The number of bees across the world is declining at an alarming rate yet we depend on bees for our survival.

Given an estimated third of the food we consume each day is reliant on pollination by bees, for World Bee Day on Monday, Egmont Honey is encouraging everyone to spread awareness of the significance of bees for our survival.

We ask Egmont Honey founder James Annabell some questions:

How did Egmont Honey begin?


While playing professional rugby in Hong Kong, I was approached by a New Zealand honey company to establish their Asian market. I did this for a couple of years before moving back to New Zealand to continue work in the industry. I quickly discovered that I wasn't entirely happy with the direction of my role and the industry at the time, and decided to go it alone with Egmont Honey.

What's your advice for people who want to get into making honey?

Don't underestimate the amount of work involved. We always recommend people join their local bee club to learn the fundamentals. In particular it's vital that people are able to diagnose bee diseases. Also, be very mindful of your neighbours. Bees don't have any discretion as to where they 'do their business', and it stains washing and cars!

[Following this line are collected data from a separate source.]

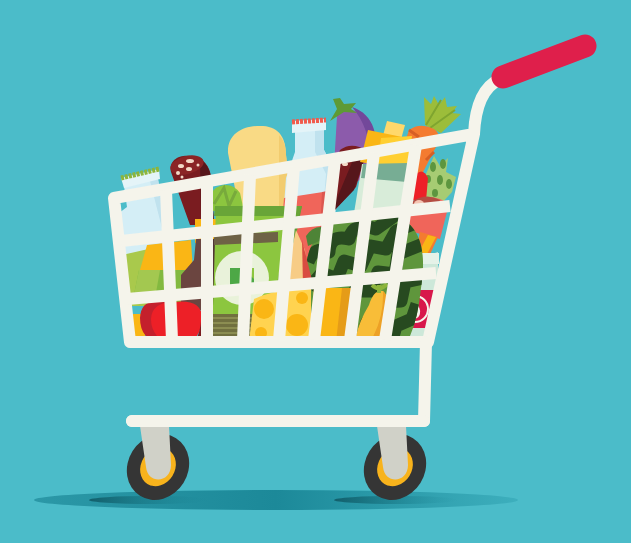
<!DOCTYPE html>
<html lang="en">
<head>
<meta charset="utf-8">
<title>Shopping cart with groceries</title>
<style>
:root{--sky:#4bbcc9;--cart:#f5f4eb;--handle:#df1f4b;--tyre:#353535;--hub:#f8b31c;--fork:#d0d1c8;--glass:#d4eef6;--glass-shade:#c0e2ee;--leaf:#8cc63f;--leaf-dark:#5e9a35;--melon:#5f963c;--melon-dark:#274a20;--salami:#7a1c20;--salami-dark:#56161b;--red:#ed2027;--red-dark:#c4202c;--coral:#f0655a;--cheese:#ffd350;--amber:#fab615;--orange:#f47b30;--cream:#f9da85;--brown:#6b4540}
html,body{margin:0;height:100%;overflow:hidden;background:var(--sky)}
svg{display:block;width:631px;height:543px}
.frame{fill:none;stroke:var(--cart);stroke-width:12;stroke-linecap:round;stroke-linejoin:round}
.glass{fill:var(--glass)}.glass-shade{fill:var(--glass-shade)}
.leaf{fill:var(--leaf)}.leaf-dark{fill:var(--leaf-dark)}
.melon{fill:var(--melon)}.melon-stripe{fill:none;stroke:var(--melon-dark);stroke-width:13;stroke-linejoin:round}
.salami{fill:var(--salami)}.salami-dark{fill:var(--salami-dark)}
.red{fill:var(--red)}.red-dark{fill:var(--red-dark)}.coral{fill:var(--coral)}
.cheese{fill:var(--cheese)}.amber{fill:var(--amber)}.orange{fill:var(--orange)}
.cream{fill:var(--cream)}.brown{fill:var(--brown)}.white{fill:var(--cart)}
</style>
</head>
<body>
<svg viewBox="0 0 631 543" role="img" aria-label="Shopping cart full of groceries">
<defs>
<linearGradient id="shadow-fade"><stop offset="0" stop-color="#2b98a7"/><stop offset=".5" stop-color="#1c8999"/><stop offset="1" stop-color="#3dafbd"/></linearGradient>
<linearGradient id="wheel-shadow-fade"><stop offset="0" stop-color="#125f6b"/><stop offset="1" stop-color="#1c8999" stop-opacity="0"/></linearGradient>
<clipPath id="basket-space"><path d="M108 80H480L428 336H130L112 202Z"/></clipPath>
<clipPath id="melon-shape"><path id="melon-outline" d="M306 268C308 232 338 212 378 214C418 214 428 244 421 288Q417 330 402 350H318Q302 312 306 268Z"/></clipPath>
<g id="wheel">
<ellipse cx="158" cy="467" rx="30" ry="34" transform="rotate(32 158 467)" fill="var(--tyre)"/>
<ellipse cx="158" cy="467" rx="17" ry="20" transform="rotate(32 158 467)" fill="var(--hub)"/>
<path d="M140 426H169L171 465C171 483 148 485 146 467Z" fill="var(--fork)"/>
</g>
</defs>

<rect width="631" height="543" fill="var(--sky)"/>

<g id="ground-shadow">
<ellipse cx="276" cy="500" rx="242" ry="10" fill="url(#shadow-fade)"/>
<ellipse cx="150" cy="500" rx="61" ry="4" fill="url(#wheel-shadow-fade)"/>
<ellipse cx="396" cy="500" rx="62" ry="4" fill="url(#wheel-shadow-fade)"/>
</g>

<g id="groceries" clip-path="url(#basket-space)">
<g id="eggplant">
<path d="M337 116C350 103 368 113 373 130C381 152 376 174 356 182L334 166Z" fill="#8c5bab"/>
<path d="M352 107C374 114 381 138 372 162Q369 126 352 107Z" fill="#73489a"/>
<path class="leaf-dark" d="M330 121L337 109L333 99L340 98L344 104L356 103L351 109L357 113L344 112Z"/>
</g>

<g id="carrot">
<path d="M425 125L424 97L431 104L434 96L439 105L445 97L447 107L457 106L452 113L461 114L441 133Z" fill="#9cbd3a"/>
<path d="M426 125L441 100M430 128L455 110" stroke="#7fa52f" stroke-width="2"/>
<path class="orange" d="M409 130Q420 122 434 129Q441 133 438 143L421 176L396 208L388 194Z"/>
<path d="M409 130L419 137M411 149L420 153M426 160L434 152" stroke="#d75f25" stroke-width="3"/>
</g>

<g id="bread">
<path class="cream" d="M228 153C227 133 244 125 263 126C280 127 286 139 286 155L293 214H240Z"/>
<path d="M279 135Q286 142 286 155L293 214H279Z" fill="#f2cc6f"/>
</g>

<g id="cured-sausage">
<path class="salami" d="M171 172C168 158 183 153 195 157Q208 160 211 176L214 225H190Z"/>
<path class="salami-dark" d="M200 159Q208 164 211 176L214 225H201Z"/>
<ellipse cx="187" cy="165" rx="17" ry="9" transform="rotate(-14 187 165)" fill="#8b2425"/>
<g fill="#f3d9c7"><ellipse cx="181" cy="166" rx="3" ry="2"/><ellipse cx="190" cy="161" rx="4" ry="2"/><ellipse cx="189" cy="169" rx="3" ry="2"/><circle cx="178" cy="173" r="2"/><circle cx="198" cy="165" r="1.5"/><circle cx="182" cy="177" r="1.5"/></g>
</g>

<g id="green-cap-bottle">
<path class="glass" d="M124 186L158 179L162 204Q169 220 174 244L178 300H124L115 216L127 207Z"/>
<path class="glass-shade" d="M150 181L158 179L162 204Q169 220 174 244H166Z"/>
<path d="M121 178L159 169L160 179L124 188Z" fill="#e4f4f8"/>
<path d="M121 178L159 169" stroke="#8db53c" stroke-width="5" stroke-dasharray="3 1"/>
<path d="M122 255L175 243V306H128Z" fill="#a9c94c"/>
<path class="amber" d="M147 245L191 240L193 271L140 270Z"/>
<path d="M139 270H195V304H132Z" fill="#83b940"/>
<path d="M139 270H160L154 304H132Z" fill="#a3c850"/>
</g>

<g id="red-cap-bottle">
<path class="glass" d="M295 128H324V150L338 176L332 260H280L286 178L295 152Z"/>
<path class="glass-shade" d="M315 128H324V150L338 176L334 228L322 222L326 174L315 152Z"/>
<path d="M292 121L326 119V130L292 133Z" fill="#e4f4f8"/>
<path d="M292 122L326 120" stroke="#f15b4c" stroke-width="5" stroke-dasharray="3 1"/>
<path class="coral" d="M284 198L336 190L330 268H278Z"/>
<path d="M322 192L336 190L330 268H318Z" fill="#dc5750"/>
</g>

<g id="salami-end">
<path class="salami" d="M340 150Q352 141 367 151L356 187L330 215L334 165Z"/>
<path class="salami-dark" d="M358 148L367 151L354 190L330 215Z"/>
<g fill="#f3d9c7"><ellipse cx="346" cy="155" rx="4" ry="2"/><ellipse cx="355" cy="156" rx="3" ry="2"/><ellipse cx="345" cy="164" rx="3" ry="2"/></g>
</g>

<g id="pasta-box">
<path d="M387 121L405 125L400 143L382 139Z" fill="#ffd86b"/>
<path class="amber" d="M368 130L412 139L407 170L360 162Z"/>
<path d="M381 138L412 136L407 170H377Z" fill="#ffcf31"/>
</g>
<path id="mint-carton" d="M362 164L408 166L404 213H354Z" fill="#d8ecd9"/>
<path d="M363 164L408 163L407 182L361 178Z" fill="#77ad94"/>

<g id="asparagus">
<path d="M425 176L434 156L440 166L448 158L446 172L456 177L452 192L440 205L422 200Z" fill="#a6cc73"/>
<g fill="#5d963f"><ellipse cx="433" cy="167" rx="3" ry="5"/><ellipse cx="443" cy="164" rx="3" ry="5"/><ellipse cx="428" cy="179" rx="3" ry="4"/><ellipse cx="440" cy="180" rx="3" ry="5"/><ellipse cx="449" cy="184" rx="3" ry="5"/><ellipse cx="435" cy="193" rx="3" ry="4"/></g>
</g>
<path id="red-pepper" class="red" d="M413 178Q422 165 428 178L426 201L409 200Z"/>
<g id="ham">
<path class="coral" d="M410 203Q432 191 449 204L440 239L409 231Z"/>
<path d="M411 202Q426 192 440 200L436 208L409 216Z" fill="#b44d42"/>
<ellipse cx="419" cy="204" rx="5" ry="4" fill="#f5c4b2"/>
<path class="orange" d="M420 232L438 237L426 263L416 250Z"/>
<path class="amber" d="M428 235L436 237L426 256L420 250Z"/>
</g>

<g id="milk-jug">
<path d="M426 256L438 252V269L441 284V345H388L405 278Z" fill="#cde8d9"/>
<path d="M422 253H439V264H422Z" fill="#e5f2e8"/>
<path d="M394 290H440V328H390Z" fill="#d8174b"/>
<circle cx="415" cy="309" r="13" fill="none" stroke="#f5f4eb" stroke-width="2"/>
<path class="white" d="M415 300Q421 309 420 313A5 5 0 0 1 409 313Q409 309 415 300Z"/>
</g>

<g id="watermelon">
<use href="#melon-outline" class="melon"/>
<g class="melon-stripe" clip-path="url(#melon-shape)">
<path d="M308 262Q315 245 329 252Q330 234 349 239Q353 221 376 229L397 214"/>
<path d="M309 288L322 273L337 279L344 261L361 266L370 246L386 249L396 231L413 224"/>
<path d="M326 332L336 307L352 309L355 291L371 291L378 272L395 274L398 254L423 244"/>
<path d="M360 344L367 322L382 318L384 302L401 301L405 282L423 278"/>
<path d="M391 344L396 326L412 319L417 304"/>
</g>
<path d="M306 236Q315 223 329 229L324 239L308 246Z" fill="#4e8437"/>
</g>

<g id="artichoke">
<path class="leaf" d="M211 206Q208 190 220 186Q232 182 240 193L244 211H212Z"/>
<path d="M214 204L224 188L229 206L236 191" fill="none" stroke="#78aa3c" stroke-width="3"/>
</g>

<g id="brown-bottle">
<path class="amber" d="M195 219H218V243H195Z"/>
<path class="brown" d="M196 239H216V260L224 273V310H181V275L194 260Z"/>
<path d="M207 239H216V260L224 273V310H212Z" fill="#513634"/>
</g>

<g id="green-bag">
<path class="leaf-dark" d="M284 206H302L292 255L283 336H267Z"/>
<path class="leaf" d="M216 206H291L276 290L270 340H212Z"/>
<path d="M215 206H302L299 216H214Z" fill="#69a538"/>
<path d="M214 234L278 232V242L214 245Z" fill="#6e6245"/>
<path d="M213 314H270V336H213Z" fill="#71703f"/>
<path d="M213 318H270M213 323H270M213 328H270M213 333H270" stroke="#a7ab64"/>
<circle cx="242" cy="278" r="27" fill="#e9f2da"/>
<path d="M230 268H254V291H230Z" fill="#4da846"/>
<path class="leaf" d="M242 268H254V279Z"/>
</g>

<path id="baguette" d="M296 230L305 250L309 289H283Z" fill="#f7cc86"/>
<path d="M302 240L312 280L303 286Z" fill="#d94c41"/>

<g id="cheese-wedge">
<path class="cheese" d="M254 299Q280 287 311 289V342H249Z"/>
<g class="amber"><circle cx="264" cy="309" r="10"/><circle cx="297" cy="325" r="11"/><circle cx="261" cy="333" r="6"/><circle cx="302" cy="298" r="6"/><circle cx="281" cy="301" r="4"/><circle cx="278" cy="331" r="4"/></g>
</g>
<g id="cracker-box">
<path class="amber" d="M314 288H351L348 342H309Z"/>
<path d="M342 288H351L348 342H336Z" fill="#e59c18"/>
</g>
<g id="pear">
<path d="M355 342Q357 325 369 305Q374 289 383 291Q391 298 386 315L383 342Z" fill="#f8bd38"/>
<path d="M383 291Q391 298 386 315L383 342H370Q384 319 383 291Z" fill="#eda126"/>
<path d="M379 293V285M372 285Q380 292 387 284" fill="none" stroke="#8db53c" stroke-width="4"/>
</g>

<g id="tomatoes">
<path class="amber" d="M133 314H145V340H133Z"/>
<path class="red-dark" d="M140 318Q141 300 158 302H183V340H151Q140 334 140 318Z"/>
<path class="red" d="M151 319Q152 302 174 302Q202 299 202 318Q202 333 192 341H162Q151 332 151 319Z"/>
<path class="salami" d="M201 302H213V340H196Q203 327 201 302Z"/>
</g>
</g>

<g id="cart">
<g class="frame">
<path d="M500 79Q476 90 474 134L114 198L130 342H428L474 134"/>
<path d="M426 342L424 421H132"/>
<path d="M121 241L450 206M127 299L436 273" stroke-linecap="butt"/>
<path d="M166 190L172 340M207 183V340M250 175L243 340M294 167L279 340M335 160L314 340M374 153L350 340M416 145L385 340" stroke-linecap="butt"/>
</g>
<path id="handle" d="M503 77L585 46" stroke="var(--handle)" stroke-width="23" stroke-linecap="round"/>
<use href="#wheel"/>
<use href="#wheel" x="237"/>
<path class="frame" d="M132 421H424"/>
</g>
</svg>
</body>
</html>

Obviously, bees are important to you but why should anyone else care about saving them?
The rate of decline in bee numbers, and insects in general is terrifying. As the world's most important pollinator of food crops, we literally depend on bees for our existence and survival.

What does Egmont Honey do to play its part in looking after the bees?

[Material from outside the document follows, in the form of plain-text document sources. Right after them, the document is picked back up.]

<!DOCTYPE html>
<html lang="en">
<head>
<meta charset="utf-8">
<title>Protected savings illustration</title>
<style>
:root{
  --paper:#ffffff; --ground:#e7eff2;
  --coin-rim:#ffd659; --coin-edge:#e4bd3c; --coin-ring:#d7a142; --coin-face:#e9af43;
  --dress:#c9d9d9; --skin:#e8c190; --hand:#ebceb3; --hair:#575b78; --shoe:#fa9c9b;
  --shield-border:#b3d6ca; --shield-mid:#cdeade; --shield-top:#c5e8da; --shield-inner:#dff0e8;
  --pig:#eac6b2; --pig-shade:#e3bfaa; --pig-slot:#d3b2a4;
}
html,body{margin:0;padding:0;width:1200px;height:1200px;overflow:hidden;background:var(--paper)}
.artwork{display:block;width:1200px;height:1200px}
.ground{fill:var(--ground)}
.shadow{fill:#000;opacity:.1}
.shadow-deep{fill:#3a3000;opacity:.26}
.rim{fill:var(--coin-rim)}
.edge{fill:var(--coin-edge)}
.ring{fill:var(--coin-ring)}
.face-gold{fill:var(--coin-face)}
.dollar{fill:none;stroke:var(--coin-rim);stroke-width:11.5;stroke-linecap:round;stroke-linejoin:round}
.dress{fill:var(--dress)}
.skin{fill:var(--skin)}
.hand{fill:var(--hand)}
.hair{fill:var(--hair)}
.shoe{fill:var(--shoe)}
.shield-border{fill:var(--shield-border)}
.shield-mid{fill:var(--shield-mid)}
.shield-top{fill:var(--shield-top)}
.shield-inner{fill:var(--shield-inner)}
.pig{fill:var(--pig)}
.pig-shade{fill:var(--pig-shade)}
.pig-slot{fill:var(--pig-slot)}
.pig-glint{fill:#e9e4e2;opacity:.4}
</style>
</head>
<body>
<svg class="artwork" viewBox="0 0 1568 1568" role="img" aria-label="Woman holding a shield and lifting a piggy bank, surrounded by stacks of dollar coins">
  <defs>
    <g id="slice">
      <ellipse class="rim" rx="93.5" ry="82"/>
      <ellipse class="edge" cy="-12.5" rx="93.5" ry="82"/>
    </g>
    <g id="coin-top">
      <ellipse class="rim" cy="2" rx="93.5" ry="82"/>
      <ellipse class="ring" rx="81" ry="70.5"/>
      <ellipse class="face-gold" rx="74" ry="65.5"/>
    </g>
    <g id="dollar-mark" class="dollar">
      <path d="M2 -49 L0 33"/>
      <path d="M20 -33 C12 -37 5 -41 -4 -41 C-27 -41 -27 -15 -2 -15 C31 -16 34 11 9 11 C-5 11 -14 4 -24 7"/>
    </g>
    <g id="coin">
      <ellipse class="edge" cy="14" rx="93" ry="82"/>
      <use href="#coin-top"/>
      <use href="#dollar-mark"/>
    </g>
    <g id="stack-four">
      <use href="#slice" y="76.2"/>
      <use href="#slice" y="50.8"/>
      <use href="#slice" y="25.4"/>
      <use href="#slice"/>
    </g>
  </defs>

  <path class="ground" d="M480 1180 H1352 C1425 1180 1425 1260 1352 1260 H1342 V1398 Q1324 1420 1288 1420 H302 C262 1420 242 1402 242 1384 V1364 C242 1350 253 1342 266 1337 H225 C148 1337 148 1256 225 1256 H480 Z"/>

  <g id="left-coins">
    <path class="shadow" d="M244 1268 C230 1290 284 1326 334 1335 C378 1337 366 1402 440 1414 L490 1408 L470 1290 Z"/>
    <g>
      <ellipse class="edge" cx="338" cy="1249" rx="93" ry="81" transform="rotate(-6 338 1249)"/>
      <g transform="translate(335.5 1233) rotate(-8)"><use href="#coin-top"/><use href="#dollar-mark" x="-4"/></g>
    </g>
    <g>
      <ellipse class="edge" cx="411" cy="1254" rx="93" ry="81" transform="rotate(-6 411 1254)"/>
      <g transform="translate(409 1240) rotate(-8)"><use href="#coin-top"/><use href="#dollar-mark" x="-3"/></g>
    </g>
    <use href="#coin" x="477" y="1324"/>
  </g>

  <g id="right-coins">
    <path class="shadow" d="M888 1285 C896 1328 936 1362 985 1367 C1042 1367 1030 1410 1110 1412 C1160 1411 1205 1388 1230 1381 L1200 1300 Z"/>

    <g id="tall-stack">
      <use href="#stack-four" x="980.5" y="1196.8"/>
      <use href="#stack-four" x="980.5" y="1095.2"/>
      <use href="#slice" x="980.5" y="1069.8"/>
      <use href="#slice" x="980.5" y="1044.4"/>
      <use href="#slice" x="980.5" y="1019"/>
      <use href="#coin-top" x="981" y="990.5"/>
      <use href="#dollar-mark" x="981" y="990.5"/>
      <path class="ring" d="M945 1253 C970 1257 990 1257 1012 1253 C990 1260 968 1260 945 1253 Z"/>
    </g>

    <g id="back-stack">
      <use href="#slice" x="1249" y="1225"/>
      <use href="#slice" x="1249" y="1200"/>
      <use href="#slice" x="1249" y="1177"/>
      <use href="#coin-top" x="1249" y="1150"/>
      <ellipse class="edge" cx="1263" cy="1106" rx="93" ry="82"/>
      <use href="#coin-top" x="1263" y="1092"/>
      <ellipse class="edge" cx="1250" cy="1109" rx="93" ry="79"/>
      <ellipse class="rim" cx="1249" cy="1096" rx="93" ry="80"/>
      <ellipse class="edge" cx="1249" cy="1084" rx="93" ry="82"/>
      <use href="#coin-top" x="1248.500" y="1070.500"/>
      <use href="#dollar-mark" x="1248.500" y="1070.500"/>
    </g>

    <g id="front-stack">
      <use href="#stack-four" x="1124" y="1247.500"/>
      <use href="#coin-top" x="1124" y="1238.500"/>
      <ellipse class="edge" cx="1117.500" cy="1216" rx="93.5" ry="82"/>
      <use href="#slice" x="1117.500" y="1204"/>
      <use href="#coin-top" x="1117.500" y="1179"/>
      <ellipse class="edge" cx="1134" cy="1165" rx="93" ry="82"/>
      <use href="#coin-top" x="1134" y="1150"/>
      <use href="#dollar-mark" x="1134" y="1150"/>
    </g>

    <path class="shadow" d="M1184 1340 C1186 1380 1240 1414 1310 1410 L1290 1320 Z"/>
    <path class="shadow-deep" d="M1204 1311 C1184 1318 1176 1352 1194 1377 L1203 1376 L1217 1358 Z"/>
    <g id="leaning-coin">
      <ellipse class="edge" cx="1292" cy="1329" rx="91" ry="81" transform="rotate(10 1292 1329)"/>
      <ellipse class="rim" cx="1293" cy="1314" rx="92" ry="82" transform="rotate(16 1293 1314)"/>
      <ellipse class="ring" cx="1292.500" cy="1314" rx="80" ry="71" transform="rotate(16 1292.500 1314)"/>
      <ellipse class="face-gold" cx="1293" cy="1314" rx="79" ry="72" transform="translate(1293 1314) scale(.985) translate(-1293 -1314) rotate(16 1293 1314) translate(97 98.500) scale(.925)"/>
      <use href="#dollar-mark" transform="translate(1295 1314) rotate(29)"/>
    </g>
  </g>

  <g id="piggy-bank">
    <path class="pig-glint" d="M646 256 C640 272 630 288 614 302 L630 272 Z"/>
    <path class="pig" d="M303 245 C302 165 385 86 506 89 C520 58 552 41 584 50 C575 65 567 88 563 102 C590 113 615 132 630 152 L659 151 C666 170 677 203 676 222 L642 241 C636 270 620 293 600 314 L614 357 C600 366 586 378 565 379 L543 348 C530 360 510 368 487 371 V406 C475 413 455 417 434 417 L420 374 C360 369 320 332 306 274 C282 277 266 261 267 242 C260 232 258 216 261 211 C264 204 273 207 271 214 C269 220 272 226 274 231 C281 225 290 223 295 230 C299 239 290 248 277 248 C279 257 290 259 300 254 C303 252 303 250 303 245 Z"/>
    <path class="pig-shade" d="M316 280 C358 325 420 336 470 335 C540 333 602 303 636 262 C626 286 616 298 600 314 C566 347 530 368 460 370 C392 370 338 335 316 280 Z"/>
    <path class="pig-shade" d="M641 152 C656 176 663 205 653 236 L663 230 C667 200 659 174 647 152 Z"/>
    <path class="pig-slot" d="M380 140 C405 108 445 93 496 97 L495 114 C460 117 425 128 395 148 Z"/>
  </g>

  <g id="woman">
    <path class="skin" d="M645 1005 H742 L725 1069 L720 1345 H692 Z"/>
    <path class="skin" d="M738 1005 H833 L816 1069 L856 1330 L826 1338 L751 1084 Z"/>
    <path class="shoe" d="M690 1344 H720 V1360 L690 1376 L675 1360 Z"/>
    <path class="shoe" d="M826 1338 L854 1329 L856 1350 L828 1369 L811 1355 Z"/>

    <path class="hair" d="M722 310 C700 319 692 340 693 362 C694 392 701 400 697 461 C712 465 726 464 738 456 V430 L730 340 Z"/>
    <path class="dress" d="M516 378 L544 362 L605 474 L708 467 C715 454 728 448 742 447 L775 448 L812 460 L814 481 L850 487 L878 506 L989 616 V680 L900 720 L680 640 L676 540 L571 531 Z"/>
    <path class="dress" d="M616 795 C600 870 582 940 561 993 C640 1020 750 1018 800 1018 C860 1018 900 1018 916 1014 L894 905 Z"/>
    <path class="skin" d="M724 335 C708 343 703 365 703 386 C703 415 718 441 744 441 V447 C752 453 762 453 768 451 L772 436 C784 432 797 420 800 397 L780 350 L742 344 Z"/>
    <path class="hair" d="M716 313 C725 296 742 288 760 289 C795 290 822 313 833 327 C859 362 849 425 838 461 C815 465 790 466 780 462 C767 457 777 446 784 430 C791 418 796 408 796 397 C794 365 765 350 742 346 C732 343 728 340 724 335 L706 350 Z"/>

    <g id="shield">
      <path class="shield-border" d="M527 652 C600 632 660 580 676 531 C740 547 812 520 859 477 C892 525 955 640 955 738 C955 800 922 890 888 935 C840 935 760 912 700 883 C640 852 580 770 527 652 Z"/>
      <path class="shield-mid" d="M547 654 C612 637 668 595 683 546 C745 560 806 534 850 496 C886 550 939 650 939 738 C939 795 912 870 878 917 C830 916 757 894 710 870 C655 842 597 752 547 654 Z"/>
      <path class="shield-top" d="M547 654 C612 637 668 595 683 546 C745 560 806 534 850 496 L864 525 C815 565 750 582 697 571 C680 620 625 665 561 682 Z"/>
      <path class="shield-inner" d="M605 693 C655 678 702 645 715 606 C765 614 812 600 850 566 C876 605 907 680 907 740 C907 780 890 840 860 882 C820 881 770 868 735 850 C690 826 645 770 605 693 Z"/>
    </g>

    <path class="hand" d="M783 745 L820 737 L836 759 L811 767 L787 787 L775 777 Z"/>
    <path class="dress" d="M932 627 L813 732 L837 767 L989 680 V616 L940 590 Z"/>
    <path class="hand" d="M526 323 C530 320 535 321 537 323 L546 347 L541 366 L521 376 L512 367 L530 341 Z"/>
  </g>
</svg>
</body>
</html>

We have a dedicated team of beekeepers that watch over our 4000 hives throughout the year. We're very careful to transport our hives as little as possible, as this can be stressful for the bees. Unlike other honey companies, we don't move our hives outside of the region. Of our proceeds, 5per cent are aimed exclusively at increasing bee populations.

How can people do their bit to look after the bees?

There are a few things that everyone can do to help out:


If you need to spray your garden, check with your local garden or hardware store that you're using a bee-friendly weedkiller, there are some good options on the market. If you are spraying, do it early morning or at sunset when bees are less active.

Provide fresh, pesticide-free drinking water in your garden. Bees need to drink routinely just like humans and if the weather is hot enough they will cease foraging for pollen all together, to seek out water exclusively.

Bee-friendly planting. It's helpful if people can plant flowers for multiple seasons, to ensure a steady source of nectar and pollen all year round. Planting in large clusters of each species will also help attract bees.

Most unconventional way you eat honey?

My wife uses manuka honey for hair and facial treatments. It looks a bit strange at times, but the results are great.

What's happening in the New Zealand honey industry at the moment?

It has undergone significant change over the past few years, and there have been considerable shifts in consumer trends in some of the traditional manuka export markets, particularly Asia. Also a greater number of younger, nimbler organisations like ourselves are operating in the market. These two factors is leading to product innovation, that will see some exciting value-add propositions launched over the next year.